The Slave Trade to Colonial Mexico: Revising from Puebla de los Ángeles, 1595–1695

Saturday, January 3, 2015: 8:50 AM
Empire Ballroom West (Sheraton New York)
Pablo Sierra, University of Rochester
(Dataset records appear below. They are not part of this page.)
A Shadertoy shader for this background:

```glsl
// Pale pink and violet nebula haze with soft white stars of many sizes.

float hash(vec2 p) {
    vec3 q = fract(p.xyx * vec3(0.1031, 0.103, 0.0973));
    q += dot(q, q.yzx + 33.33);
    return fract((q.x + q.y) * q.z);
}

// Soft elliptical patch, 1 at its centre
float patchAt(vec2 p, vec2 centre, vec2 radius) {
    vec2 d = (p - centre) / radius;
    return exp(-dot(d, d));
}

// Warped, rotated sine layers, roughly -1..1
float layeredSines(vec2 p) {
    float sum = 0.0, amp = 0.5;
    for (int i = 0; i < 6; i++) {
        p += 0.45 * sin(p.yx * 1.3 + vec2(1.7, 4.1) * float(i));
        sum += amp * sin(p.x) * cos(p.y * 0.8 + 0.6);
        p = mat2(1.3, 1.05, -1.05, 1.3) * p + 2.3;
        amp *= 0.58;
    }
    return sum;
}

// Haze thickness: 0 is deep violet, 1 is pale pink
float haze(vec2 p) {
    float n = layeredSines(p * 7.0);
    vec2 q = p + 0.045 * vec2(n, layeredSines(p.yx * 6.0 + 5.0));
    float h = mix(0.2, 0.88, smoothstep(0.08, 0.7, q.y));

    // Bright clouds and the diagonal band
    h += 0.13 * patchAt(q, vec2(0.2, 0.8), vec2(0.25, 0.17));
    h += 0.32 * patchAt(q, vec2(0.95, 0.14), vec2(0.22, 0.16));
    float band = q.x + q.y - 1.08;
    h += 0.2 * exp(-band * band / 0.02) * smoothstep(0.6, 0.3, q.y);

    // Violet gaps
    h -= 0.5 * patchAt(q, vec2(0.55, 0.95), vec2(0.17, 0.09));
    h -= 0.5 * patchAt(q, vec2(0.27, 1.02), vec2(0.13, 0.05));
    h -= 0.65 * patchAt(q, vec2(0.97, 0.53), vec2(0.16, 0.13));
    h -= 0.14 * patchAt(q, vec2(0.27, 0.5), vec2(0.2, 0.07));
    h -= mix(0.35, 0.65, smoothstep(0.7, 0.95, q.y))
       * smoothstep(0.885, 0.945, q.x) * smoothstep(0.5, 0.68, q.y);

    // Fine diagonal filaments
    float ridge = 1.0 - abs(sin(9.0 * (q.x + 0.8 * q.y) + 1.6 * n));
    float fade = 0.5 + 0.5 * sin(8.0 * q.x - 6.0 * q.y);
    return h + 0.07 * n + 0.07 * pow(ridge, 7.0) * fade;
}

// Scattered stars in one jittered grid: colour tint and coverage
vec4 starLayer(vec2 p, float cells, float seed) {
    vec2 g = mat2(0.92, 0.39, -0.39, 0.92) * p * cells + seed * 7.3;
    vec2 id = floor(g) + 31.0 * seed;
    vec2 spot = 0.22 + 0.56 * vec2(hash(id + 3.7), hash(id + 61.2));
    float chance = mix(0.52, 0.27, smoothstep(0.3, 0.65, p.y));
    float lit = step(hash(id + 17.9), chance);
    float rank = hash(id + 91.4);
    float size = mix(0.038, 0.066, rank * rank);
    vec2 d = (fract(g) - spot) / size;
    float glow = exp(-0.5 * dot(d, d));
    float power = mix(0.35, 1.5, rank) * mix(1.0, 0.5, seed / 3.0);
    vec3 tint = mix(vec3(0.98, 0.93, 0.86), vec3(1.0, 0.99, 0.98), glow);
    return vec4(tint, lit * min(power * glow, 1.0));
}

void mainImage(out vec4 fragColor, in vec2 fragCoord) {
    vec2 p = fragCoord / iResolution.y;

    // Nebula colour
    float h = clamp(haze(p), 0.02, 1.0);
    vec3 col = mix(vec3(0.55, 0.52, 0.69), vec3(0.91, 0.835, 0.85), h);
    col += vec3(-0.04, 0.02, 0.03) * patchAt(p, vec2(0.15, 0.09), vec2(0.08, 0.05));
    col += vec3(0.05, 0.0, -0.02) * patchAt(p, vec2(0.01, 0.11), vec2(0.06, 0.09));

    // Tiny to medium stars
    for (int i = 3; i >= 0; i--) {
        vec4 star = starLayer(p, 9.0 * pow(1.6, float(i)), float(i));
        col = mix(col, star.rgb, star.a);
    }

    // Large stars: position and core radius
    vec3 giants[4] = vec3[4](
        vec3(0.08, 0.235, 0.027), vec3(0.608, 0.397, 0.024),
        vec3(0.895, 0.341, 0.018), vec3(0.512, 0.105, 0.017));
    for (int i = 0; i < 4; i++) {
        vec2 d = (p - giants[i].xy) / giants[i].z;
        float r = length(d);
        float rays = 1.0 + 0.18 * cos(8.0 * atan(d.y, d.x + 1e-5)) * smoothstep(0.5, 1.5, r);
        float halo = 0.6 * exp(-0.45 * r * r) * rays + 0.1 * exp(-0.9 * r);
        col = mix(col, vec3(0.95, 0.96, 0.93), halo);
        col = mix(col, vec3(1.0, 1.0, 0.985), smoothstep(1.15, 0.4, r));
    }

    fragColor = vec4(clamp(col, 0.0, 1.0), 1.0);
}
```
During the seventeenth century, Puebla de los Ángeles became New Spain's pre-eminent textile center and Mexico City's political foe, but much less understood is its emergence as a major slave market. This presentation offers new data, culled from Puebla's notarial archives, which revise the classic works of Gonzalo Aguirre Beltrán, Colin Palmer, and Enriqueta Vila Vilar. By means of a century-long analysis on slave purchases, I demonstrate that a minimum of 20,000 slaves, primarily Africans (but also South Asians) and their descendants, were sold in the city of Puebla during the seventeenth century. The transatlantic and regional demand for enslaved individuals coalesced in Puebla by 1610, as textile mills, sugar plantations, religious institutions and elite households demanded workers who could not be secured from an indigenous population in demographic collapse. Moreover, while many enslaved individuals remained in this urban area, a significant number were distributed throughout central and southern New Spain during the late seventeenth century. In this paper, I propose a new model, elaborated from the vantage point of the distributing market, to understand how and when a population of African descent involuntary arrived in rural settlements and towns throughout (the modern-day states of) Puebla, Veracruz, Tlaxcala, Morelos, Guerrero and Oaxaca. By extending the traditional scope on slaving past the Iberian Union (1580-1640) and the well-documented Angolan influx, I also find an unexpected surge in the number of slaves sold in Puebla at the very end of the seventeenth century. I contend that a new wave of Africans (labeled as Loango, Mina, Arara and Rayado) entered the viceroyalty precisely during this understudied period (1680-1695). These new findings contribute to the ongoing revision of the transatlantic and Spanish American slave trade, but also complicate our understanding of Afro-Mexican history as a linear progression from Portuguese-asiento slavery to creole freedom.